***** SUPPLIED DATA *****

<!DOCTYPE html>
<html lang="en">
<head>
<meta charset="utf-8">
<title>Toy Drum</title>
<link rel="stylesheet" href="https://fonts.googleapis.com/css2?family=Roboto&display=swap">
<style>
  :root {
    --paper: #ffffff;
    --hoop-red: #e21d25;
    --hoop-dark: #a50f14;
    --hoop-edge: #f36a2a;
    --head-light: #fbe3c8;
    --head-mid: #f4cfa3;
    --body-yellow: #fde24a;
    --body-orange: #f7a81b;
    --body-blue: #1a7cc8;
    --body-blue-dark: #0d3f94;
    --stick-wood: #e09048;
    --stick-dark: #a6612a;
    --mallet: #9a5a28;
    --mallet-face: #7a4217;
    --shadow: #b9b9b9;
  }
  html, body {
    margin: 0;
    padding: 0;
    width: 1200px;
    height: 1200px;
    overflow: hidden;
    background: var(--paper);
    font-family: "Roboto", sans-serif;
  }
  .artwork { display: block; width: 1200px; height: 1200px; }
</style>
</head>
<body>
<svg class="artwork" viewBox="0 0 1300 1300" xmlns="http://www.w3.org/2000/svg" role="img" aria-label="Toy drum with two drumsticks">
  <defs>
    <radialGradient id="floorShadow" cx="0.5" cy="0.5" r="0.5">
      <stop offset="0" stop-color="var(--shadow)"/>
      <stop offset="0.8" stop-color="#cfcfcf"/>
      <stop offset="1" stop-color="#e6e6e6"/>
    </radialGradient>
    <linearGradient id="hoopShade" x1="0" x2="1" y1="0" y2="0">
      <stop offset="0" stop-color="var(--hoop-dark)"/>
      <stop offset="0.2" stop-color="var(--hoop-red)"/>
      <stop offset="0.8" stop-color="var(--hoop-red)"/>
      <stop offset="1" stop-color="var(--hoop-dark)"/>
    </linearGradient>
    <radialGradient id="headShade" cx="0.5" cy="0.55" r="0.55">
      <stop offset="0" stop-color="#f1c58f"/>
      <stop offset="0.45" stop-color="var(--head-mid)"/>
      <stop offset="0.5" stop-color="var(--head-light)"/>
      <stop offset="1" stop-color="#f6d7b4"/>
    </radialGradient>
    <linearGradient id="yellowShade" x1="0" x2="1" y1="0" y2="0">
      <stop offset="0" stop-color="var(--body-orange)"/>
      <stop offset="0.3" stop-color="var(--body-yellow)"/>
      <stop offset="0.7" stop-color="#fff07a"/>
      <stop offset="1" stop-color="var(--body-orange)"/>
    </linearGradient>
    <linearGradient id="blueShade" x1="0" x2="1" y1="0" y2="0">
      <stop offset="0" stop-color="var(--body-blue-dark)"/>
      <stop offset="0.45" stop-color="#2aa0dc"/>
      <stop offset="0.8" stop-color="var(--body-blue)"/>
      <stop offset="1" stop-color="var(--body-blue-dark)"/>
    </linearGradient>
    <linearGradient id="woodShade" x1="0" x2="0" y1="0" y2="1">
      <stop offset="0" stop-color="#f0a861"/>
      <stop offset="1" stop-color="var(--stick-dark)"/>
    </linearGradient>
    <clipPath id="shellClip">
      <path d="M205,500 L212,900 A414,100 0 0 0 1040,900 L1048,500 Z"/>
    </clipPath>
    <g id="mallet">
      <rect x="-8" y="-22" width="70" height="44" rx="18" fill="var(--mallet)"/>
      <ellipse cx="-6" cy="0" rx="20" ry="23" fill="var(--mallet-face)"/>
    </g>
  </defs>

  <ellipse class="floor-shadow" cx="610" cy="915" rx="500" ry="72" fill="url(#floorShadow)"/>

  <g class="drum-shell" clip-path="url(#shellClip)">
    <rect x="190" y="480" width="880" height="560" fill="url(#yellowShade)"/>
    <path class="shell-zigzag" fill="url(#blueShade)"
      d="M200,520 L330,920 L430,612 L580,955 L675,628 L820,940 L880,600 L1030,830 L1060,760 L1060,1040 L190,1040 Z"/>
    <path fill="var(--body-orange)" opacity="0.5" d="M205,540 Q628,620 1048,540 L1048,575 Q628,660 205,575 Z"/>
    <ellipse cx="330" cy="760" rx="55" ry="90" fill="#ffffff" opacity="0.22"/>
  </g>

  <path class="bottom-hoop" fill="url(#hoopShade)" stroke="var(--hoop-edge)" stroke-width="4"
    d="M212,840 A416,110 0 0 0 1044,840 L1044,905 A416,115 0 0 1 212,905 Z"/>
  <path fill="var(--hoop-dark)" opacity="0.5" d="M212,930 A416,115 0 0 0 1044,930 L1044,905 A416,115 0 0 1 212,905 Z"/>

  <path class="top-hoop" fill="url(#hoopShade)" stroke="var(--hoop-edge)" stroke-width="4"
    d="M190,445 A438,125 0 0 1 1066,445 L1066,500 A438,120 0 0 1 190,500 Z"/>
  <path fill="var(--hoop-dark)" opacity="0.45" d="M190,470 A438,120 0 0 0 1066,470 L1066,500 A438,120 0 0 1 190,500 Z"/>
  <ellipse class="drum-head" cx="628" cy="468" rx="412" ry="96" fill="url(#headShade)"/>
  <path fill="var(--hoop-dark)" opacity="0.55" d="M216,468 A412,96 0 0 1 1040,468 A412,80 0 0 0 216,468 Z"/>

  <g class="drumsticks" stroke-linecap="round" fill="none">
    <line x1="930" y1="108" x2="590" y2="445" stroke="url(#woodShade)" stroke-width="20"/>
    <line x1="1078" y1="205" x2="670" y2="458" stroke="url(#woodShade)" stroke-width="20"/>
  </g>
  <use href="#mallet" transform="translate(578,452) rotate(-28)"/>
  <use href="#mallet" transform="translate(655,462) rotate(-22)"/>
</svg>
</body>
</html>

*****
***** SUPPLIED DATA *****

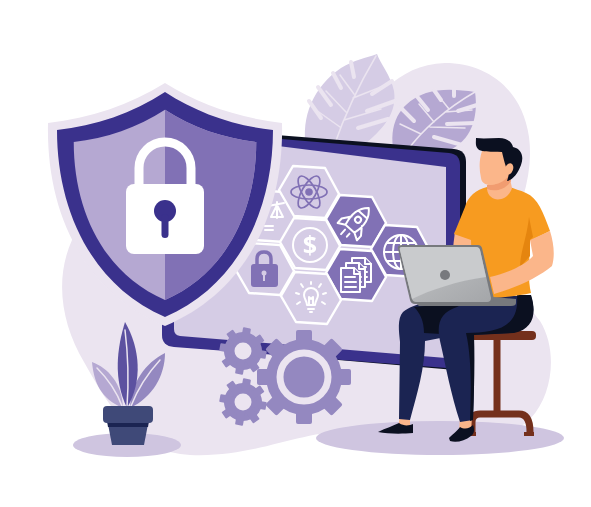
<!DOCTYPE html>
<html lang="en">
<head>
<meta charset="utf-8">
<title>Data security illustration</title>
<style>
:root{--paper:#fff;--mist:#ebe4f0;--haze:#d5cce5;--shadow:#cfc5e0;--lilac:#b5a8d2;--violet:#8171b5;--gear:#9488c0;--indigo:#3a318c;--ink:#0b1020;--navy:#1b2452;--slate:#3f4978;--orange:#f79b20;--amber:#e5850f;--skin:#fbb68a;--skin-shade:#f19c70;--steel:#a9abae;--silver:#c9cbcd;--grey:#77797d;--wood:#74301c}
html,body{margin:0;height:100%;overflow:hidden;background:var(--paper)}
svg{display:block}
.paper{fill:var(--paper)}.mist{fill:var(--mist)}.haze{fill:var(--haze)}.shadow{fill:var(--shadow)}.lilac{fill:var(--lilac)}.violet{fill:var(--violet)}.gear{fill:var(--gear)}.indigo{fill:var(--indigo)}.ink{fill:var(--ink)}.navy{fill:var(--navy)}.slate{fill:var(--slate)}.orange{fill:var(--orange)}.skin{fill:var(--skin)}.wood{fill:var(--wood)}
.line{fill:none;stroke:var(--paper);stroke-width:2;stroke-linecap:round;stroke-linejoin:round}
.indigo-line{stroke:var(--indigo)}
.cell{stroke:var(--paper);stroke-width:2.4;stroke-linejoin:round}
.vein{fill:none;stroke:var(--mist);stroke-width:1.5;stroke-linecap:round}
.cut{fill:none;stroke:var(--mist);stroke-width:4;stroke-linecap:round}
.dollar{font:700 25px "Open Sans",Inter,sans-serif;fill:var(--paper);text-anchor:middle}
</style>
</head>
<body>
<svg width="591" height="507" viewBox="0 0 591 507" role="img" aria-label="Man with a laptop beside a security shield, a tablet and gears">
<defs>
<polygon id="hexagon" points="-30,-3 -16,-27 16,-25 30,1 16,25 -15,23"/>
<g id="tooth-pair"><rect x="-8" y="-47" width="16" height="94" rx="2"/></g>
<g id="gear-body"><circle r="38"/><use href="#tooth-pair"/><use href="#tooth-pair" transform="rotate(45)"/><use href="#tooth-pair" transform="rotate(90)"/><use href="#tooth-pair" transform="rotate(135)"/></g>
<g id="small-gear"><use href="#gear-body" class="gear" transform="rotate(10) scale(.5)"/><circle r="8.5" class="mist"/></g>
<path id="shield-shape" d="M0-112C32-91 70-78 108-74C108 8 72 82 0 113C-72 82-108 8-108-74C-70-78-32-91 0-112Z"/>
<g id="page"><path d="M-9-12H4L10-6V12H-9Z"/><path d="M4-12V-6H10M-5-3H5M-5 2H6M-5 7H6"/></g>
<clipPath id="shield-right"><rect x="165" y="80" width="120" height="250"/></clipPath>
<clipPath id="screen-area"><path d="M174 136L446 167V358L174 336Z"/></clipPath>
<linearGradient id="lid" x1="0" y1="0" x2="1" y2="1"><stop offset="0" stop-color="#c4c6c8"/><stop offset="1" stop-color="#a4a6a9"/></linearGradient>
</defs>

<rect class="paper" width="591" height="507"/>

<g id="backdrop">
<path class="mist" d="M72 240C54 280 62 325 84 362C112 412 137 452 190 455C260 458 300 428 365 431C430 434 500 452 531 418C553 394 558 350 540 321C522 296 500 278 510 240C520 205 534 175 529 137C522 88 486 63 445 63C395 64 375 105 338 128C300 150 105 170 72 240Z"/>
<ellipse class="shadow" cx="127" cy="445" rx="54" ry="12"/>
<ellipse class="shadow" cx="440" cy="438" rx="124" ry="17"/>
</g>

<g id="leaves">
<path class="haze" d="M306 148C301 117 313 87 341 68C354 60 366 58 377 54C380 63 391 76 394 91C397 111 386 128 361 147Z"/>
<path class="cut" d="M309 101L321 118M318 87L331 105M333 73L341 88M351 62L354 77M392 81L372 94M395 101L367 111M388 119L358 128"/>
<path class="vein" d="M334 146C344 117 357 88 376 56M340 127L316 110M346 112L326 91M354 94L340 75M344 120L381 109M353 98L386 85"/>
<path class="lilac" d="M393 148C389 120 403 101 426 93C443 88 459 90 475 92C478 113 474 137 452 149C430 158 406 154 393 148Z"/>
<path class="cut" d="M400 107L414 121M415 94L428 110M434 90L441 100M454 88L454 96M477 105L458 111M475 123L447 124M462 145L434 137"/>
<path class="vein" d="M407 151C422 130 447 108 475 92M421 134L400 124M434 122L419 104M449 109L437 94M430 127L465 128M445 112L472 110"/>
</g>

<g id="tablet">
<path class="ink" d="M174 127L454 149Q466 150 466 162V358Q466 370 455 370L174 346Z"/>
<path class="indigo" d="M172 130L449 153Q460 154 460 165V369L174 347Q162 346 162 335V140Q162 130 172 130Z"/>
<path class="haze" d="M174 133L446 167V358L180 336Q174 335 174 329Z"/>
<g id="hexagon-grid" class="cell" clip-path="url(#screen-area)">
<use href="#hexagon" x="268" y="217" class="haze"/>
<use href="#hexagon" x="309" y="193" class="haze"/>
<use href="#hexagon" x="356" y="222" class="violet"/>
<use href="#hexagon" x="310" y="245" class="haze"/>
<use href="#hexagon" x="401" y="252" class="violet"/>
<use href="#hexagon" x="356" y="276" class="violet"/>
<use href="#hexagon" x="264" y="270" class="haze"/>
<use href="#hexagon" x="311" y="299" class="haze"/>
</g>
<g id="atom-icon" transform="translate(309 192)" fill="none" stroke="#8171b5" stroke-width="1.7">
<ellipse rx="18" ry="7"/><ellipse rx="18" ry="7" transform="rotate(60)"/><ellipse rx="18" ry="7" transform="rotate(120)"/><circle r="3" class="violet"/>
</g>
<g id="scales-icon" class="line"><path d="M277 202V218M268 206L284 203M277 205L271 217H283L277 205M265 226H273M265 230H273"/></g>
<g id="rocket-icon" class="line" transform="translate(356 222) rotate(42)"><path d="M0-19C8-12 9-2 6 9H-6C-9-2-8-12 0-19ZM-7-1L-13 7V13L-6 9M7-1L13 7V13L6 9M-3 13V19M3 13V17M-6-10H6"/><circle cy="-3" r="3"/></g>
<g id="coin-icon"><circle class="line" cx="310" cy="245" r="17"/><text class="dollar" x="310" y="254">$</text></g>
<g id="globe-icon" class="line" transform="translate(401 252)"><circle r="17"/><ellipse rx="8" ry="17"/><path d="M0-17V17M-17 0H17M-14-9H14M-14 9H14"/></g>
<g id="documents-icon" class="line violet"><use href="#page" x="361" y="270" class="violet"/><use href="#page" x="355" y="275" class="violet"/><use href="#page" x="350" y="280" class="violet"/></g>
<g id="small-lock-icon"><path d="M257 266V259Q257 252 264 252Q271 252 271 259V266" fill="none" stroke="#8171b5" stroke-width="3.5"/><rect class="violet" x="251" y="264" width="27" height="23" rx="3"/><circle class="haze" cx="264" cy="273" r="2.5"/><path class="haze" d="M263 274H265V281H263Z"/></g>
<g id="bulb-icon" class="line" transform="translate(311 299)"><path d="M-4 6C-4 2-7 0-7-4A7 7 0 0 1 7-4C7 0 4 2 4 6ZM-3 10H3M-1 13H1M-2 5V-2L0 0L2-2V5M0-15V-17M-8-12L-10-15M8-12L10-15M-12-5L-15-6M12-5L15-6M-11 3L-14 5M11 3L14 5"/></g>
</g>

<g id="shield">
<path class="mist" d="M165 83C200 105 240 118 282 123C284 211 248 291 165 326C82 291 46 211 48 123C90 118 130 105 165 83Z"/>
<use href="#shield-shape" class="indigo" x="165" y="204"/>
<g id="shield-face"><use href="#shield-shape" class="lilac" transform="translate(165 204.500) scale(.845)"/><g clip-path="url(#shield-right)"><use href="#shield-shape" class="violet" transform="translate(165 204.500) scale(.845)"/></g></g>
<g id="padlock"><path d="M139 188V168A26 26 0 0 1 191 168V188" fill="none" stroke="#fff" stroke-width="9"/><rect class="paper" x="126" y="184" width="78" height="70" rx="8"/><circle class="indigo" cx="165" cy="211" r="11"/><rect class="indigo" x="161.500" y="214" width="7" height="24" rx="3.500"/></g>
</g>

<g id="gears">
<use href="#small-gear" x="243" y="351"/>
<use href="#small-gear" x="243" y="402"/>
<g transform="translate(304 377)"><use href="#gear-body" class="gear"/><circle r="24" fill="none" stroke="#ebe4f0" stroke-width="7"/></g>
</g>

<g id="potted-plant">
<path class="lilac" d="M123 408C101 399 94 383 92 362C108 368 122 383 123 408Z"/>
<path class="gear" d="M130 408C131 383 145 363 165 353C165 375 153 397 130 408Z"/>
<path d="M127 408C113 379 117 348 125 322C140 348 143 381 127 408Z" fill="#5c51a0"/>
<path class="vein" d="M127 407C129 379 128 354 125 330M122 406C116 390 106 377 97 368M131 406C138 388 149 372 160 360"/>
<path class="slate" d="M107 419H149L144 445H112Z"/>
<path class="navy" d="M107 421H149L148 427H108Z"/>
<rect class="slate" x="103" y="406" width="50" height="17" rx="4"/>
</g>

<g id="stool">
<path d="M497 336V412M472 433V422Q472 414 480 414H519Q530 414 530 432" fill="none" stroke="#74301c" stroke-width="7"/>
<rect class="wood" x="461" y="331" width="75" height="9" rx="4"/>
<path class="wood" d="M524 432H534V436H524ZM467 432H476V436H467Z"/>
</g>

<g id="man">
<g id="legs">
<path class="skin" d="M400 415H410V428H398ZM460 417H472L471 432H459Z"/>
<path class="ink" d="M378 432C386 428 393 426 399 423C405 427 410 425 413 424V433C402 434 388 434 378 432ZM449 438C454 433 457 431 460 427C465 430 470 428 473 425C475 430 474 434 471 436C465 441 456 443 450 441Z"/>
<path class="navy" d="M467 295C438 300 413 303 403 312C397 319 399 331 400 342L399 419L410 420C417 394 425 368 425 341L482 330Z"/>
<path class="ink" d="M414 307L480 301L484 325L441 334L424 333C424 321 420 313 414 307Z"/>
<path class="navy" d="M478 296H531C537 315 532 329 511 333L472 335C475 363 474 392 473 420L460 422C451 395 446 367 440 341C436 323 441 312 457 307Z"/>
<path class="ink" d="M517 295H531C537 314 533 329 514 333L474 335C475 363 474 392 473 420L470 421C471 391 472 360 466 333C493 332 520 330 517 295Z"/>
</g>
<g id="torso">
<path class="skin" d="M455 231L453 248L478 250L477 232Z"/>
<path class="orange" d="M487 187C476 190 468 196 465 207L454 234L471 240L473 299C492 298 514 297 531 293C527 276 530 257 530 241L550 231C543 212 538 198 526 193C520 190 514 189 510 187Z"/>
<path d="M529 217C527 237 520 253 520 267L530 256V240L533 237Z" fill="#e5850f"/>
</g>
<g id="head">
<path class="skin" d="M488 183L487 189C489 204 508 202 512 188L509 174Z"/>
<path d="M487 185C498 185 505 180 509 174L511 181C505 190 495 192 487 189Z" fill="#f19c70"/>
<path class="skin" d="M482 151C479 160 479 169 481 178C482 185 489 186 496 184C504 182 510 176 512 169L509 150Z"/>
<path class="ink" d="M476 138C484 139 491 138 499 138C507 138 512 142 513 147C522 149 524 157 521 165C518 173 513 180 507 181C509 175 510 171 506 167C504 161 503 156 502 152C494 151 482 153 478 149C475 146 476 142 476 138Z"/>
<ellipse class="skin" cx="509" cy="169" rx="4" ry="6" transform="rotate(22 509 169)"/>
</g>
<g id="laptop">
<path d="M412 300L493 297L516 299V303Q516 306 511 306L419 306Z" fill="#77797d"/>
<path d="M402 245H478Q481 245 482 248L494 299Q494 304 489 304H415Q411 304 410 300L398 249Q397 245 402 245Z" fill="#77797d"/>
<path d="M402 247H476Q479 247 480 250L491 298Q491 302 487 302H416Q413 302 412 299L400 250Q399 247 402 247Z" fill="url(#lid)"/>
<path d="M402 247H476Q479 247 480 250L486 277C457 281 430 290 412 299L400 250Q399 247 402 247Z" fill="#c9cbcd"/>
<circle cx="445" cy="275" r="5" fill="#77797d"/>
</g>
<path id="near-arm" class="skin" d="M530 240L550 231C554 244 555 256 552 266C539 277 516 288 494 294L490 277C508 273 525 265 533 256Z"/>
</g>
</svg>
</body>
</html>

*****
***** SUPPLIED DATA *****

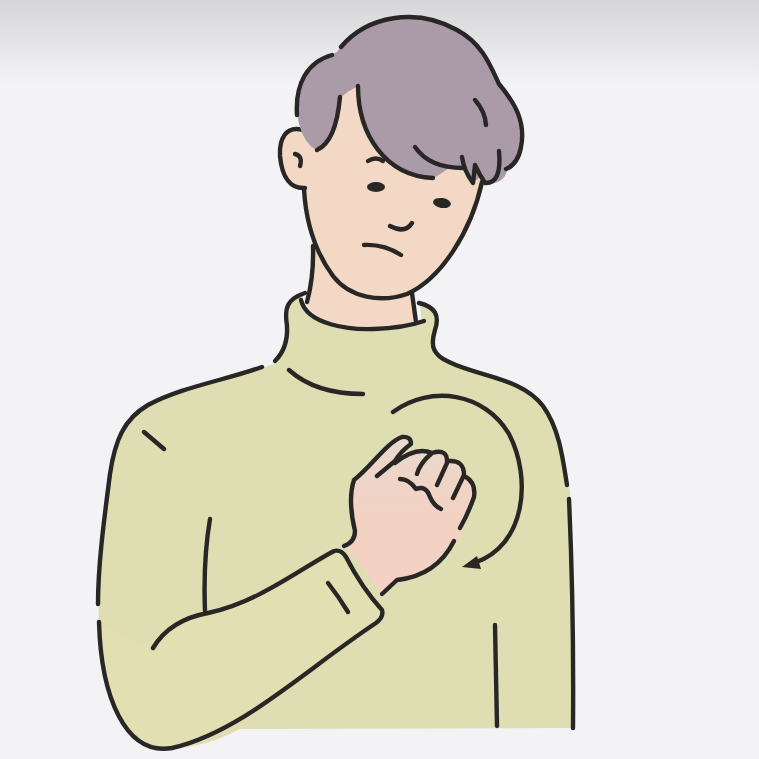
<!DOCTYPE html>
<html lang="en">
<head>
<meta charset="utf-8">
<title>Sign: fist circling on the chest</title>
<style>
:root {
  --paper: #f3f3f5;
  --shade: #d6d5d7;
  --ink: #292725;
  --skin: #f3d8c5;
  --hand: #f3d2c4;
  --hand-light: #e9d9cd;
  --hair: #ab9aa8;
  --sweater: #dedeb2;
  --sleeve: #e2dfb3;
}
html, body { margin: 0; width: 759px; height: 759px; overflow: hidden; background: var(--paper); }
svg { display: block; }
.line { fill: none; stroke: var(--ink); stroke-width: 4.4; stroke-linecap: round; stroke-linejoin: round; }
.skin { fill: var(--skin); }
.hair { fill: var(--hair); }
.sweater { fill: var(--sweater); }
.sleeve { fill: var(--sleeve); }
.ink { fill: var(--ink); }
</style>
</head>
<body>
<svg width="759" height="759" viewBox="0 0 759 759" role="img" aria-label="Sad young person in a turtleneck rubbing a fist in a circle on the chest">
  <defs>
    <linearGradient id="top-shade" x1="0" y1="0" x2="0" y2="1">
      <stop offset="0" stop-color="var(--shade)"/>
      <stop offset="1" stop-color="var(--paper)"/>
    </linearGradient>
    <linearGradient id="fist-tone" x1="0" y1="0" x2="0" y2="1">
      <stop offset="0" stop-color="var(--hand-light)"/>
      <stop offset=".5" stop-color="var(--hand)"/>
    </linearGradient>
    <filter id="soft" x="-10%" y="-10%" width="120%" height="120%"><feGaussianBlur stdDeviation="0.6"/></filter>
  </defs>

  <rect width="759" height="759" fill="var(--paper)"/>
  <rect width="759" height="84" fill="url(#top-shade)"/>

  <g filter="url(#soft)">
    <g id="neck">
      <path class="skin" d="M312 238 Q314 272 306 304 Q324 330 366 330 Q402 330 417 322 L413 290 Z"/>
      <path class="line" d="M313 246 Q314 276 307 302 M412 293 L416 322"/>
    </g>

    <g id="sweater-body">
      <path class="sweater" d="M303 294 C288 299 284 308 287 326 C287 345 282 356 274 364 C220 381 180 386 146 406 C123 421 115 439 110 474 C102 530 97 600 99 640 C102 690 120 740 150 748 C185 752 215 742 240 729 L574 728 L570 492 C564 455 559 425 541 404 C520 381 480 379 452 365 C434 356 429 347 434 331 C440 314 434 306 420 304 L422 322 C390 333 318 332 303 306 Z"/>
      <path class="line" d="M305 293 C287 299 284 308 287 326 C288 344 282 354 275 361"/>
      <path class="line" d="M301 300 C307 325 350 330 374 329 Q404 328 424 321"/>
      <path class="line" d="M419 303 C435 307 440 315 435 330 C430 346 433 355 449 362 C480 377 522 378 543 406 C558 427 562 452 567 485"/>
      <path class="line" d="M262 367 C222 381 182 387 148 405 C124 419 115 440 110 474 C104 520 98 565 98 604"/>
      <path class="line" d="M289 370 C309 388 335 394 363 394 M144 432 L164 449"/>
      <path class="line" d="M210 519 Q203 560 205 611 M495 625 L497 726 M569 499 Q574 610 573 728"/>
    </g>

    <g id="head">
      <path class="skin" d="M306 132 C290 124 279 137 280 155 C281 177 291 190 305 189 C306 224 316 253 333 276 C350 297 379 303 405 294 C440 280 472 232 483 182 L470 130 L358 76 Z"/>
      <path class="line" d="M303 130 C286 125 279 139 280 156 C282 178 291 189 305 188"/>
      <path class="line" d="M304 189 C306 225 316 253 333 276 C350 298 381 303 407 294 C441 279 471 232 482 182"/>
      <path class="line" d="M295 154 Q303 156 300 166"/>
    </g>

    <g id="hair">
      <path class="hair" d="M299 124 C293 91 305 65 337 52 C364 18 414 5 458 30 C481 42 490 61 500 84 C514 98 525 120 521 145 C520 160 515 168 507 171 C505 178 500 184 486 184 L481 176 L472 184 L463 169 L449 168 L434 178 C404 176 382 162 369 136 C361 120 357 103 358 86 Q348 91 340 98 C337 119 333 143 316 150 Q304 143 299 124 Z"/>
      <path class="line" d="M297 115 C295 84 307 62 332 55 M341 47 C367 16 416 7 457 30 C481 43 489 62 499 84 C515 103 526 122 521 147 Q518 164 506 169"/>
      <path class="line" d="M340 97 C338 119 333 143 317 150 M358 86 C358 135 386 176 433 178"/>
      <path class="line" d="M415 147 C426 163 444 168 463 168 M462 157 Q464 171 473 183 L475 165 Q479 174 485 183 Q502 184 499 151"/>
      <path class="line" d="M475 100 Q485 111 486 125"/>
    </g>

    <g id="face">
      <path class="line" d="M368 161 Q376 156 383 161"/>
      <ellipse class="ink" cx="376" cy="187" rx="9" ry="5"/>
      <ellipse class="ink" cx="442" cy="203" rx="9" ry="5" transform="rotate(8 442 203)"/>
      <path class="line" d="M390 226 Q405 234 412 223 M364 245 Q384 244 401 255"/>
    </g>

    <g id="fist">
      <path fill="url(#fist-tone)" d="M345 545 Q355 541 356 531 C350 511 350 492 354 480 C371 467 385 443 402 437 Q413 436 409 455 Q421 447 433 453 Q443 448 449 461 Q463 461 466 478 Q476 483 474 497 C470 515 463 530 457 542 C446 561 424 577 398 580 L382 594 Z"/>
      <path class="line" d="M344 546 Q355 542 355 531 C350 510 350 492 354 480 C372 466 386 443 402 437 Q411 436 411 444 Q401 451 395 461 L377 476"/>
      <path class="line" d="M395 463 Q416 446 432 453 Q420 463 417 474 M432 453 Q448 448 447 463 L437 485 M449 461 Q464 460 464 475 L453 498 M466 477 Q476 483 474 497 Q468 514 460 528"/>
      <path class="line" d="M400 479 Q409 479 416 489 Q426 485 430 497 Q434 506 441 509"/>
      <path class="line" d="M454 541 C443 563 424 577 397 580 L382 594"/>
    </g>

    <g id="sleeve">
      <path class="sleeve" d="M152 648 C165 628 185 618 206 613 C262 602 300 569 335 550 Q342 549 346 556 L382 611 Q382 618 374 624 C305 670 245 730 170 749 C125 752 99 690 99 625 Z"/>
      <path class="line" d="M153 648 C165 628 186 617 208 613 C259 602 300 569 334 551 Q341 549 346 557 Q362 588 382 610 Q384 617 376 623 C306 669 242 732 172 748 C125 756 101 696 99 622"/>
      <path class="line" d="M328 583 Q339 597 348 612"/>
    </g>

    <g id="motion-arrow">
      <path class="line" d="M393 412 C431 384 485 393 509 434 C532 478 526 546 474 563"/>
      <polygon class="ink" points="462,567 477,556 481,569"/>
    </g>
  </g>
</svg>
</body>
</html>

*****

*ASSIGNMENT*. Pick out every line above that contains the word "shield" and copy it.

*OUTPUT*.
<svg width="591" height="507" viewBox="0 0 591 507" role="img" aria-label="Man with a laptop beside a security shield, a tablet and gears">
<path id="shield-shape" d="M0-112C32-91 70-78 108-74C108 8 72 82 0 113C-72 82-108 8-108-74C-70-78-32-91 0-112Z"/>
<clipPath id="shield-right"><rect x="165" y="80" width="120" height="250"/></clipPath>
<g id="shield">
<use href="#shield-shape" class="indigo" x="165" y="204"/>
<g id="shield-face"><use href="#shield-shape" class="lilac" transform="translate(165 204.500) scale(.845)"/><g clip-path="url(#shield-right)"><use href="#shield-shape" class="violet" transform="translate(165 204.500) scale(.845)"/></g></g>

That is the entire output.